The total S.P. requirement for an extraction arm is based on arm length, the number of arm elbows, the type of arm tubing, the type of hood, and internal or external support structure. Arm manufacturers include this value in their literature along with performance curves. The static pressure will change when the arm is repositioned (extended or compressed). Depending on the arm selected and the work area size, it could be a minor or significant change in fume capture. When choosing an arm, it is best to size the S.P. requirement as the worst case.

The CFM requirement for source capture varies with the collected fume, dust, or product. The amount of collected air is based on the hood capture efficiency, the position of the hood to the fume source, and any crossflow air currents. Follow the project design specifications or contact SysTech for recommended CFM.

Frequency of use – Infrequent usage or continual use dictates light or heavy-duty construction.

Airstream constituents – What is in the airstream will determine the materials of construction, most notably, explosion or fire hazards, abrasive materials, and aggressive chemicals. Materials can be aluminum, polypropylene, stainless steel, and in some cases, carbon steel.

Mounting Location - Where the arm is located will determine the arrangement of the design. We can provide them in bench, wall, or ceiling mount designs. These should be selected to access the captured waste stream by locating the arm as close as possible to the process.

Environment – Dirt or abrasive materials in the ambient room air may adversely affect the arm joints. Also considered is hood capture efficiency being compromised where crossflow air currents exist in the workspace.
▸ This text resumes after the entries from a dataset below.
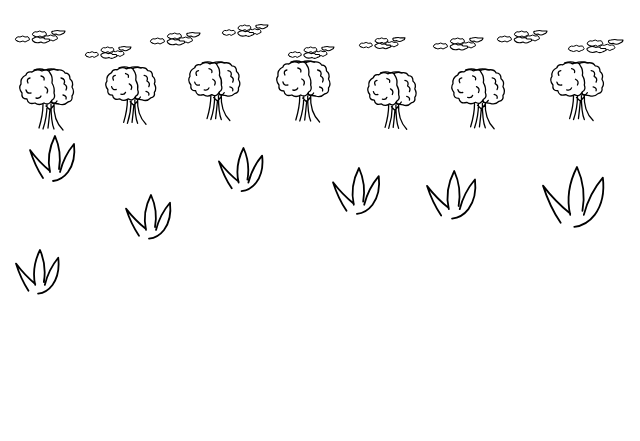
<!DOCTYPE html>
<html lang="en">
<head>
<meta charset="utf-8">
<title>Trees, clouds and grass</title>
<style>
:root { --paper: #fff; --ink: #000; }
html, body { margin: 0; background: var(--paper); overflow: hidden; }
.landscape { display: block; width: 640px; height: 441px; }
.landscape path { fill: none; stroke: var(--ink); stroke-linecap: round; stroke-linejoin: round; vector-effect: non-scaling-stroke; }
.landscape .solid { fill: var(--paper); }
.cloud path { stroke-width: 1.1; }
.tree path { stroke-width: 1.3; }
.grass path { stroke-width: 1.8; }
</style>
</head>
<body>
<svg class="landscape" viewBox="0 0 640 441" role="img" aria-label="Line drawing of a row of trees under small clouds with tufts of grass">
<defs>
<path id="puff" class="solid" d="M2 5Q-1 4 1 2Q3 0 5 1Q8 -1 10 1Q14 0 14 2Q16 4 12 5Q10 7 8 5Q5 7 2 5Z"/>
<g id="cloud" class="cloud">
<use href="#puff" x="17" y="1"/>
<path class="solid" d="M37 3Q36 1 39 1Q43 0 45 1L50 1Q50 3 47 4Q44 6 41 4Q38 5 37 3Z"/>
<use href="#puff" x="0" y="6"/>
<use href="#puff" x="28" y="5"/>
<path class="solid" d="M18 11Q16 9 19 8Q22 6 25 8Q29 7 30 9L34 9Q36 11 32 12Q29 14 26 12Q21 14 18 11Z"/>
</g>
<g id="tree" class="tree">
<path d="M23 36Q23 47 19 60M27 37Q27 49 23 61M30 41Q29 52 28 60M31 36Q31 54 34 61M34 35Q33 52 43 62M26 38L30 42L34 37"/>
<path class="solid" d="M27 4Q32 0 37 2Q43 1 45 5Q50 5 50 11Q54 14 52 19Q55 24 52 28Q53 33 48 34Q44 38 39 36L32 35Z"/>
<path class="solid" d="M6 7Q7 3 12 4Q17 0 22 3Q28 0 30 5Q33 9 32 15Q35 20 34 25Q36 30 32 32Q29 38 24 35Q19 38 15 35Q8 37 7 31Q1 31 2 25Q-2 20 1 16Q0 10 6 7Z"/>
<path d="M14 2Q20 0 25 2Q31 0 38 2"/>
<path d="M10 10Q6 11 8 15M6 22Q7 26 11 25M21 8Q25 9 24 12M25 19Q29 21 27 25M16 30Q20 31 21 28M41 10Q46 11 44 16Q48 18 46 22M43 27Q47 28 46 31M31 34Q35 37 37 33"/>
</g>
<g id="grass" class="grass">
<path d="M13 42Q5 30 0 14Q9 26 20 35M20 36Q16 18 25 0Q32 16 29 33M30 36Q34 20 44 8Q46 25 38 36Q32 44 23 45"/>
</g>
</defs>
<g id="sky">
<use href="#cloud" x="15" y="30"/>
<use href="#cloud" transform="translate(85 46) scale(.92 .95)"/>
<use href="#cloud" x="150" y="32"/>
<use href="#cloud" transform="translate(222 24) scale(.92 .95)"/>
<use href="#cloud" transform="translate(359 37) scale(.92 .9)"/>
<use href="#cloud" x="433" y="37"/>
<use href="#cloud" x="497" y="30"/>
<use href="#cloud" transform="translate(568 39) scale(1.1 1.05)"/>
</g>
<g id="tree-row">
<use href="#tree" x="20" y="68"/>
<use href="#tree" transform="translate(106 66) scale(.93 .94)"/>
<use href="#tree" transform="translate(189 61) scale(.95 .96)"/>
<use href="#tree" transform="translate(277 60) scale(.99 1)"/>
<use href="#tree" transform="translate(368 71) scale(.9 .94)"/>
<use href="#tree" transform="translate(452 68) scale(.98)"/>
<use href="#tree" transform="translate(551 61) scale(.98 .96)"/>
</g>
<use href="#cloud" transform="translate(288 46) scale(.92 .95)"/>
<g id="meadow">
<use href="#grass" x="30" y="136"/>
<use href="#grass" transform="translate(126 195) scale(1 .97)"/>
<use href="#grass" transform="translate(219 148) scale(.98 .96)"/>
<use href="#grass" transform="translate(333 168) scale(1.04 1.02)"/>
<use href="#grass" transform="translate(427 171) scale(1.09 1.06)"/>
<use href="#grass" transform="translate(543 167) scale(1.36 1.33)"/>
<use href="#grass" transform="translate(16 250) scale(.96 .97)"/>
</g>
</svg>
</body>
</html>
Applicable Codes – Typical requests include FDA compliance with food-grade materials or minimizing fire/explosion potential.

Forest View, Illinois Extraction Arm Selection and Performance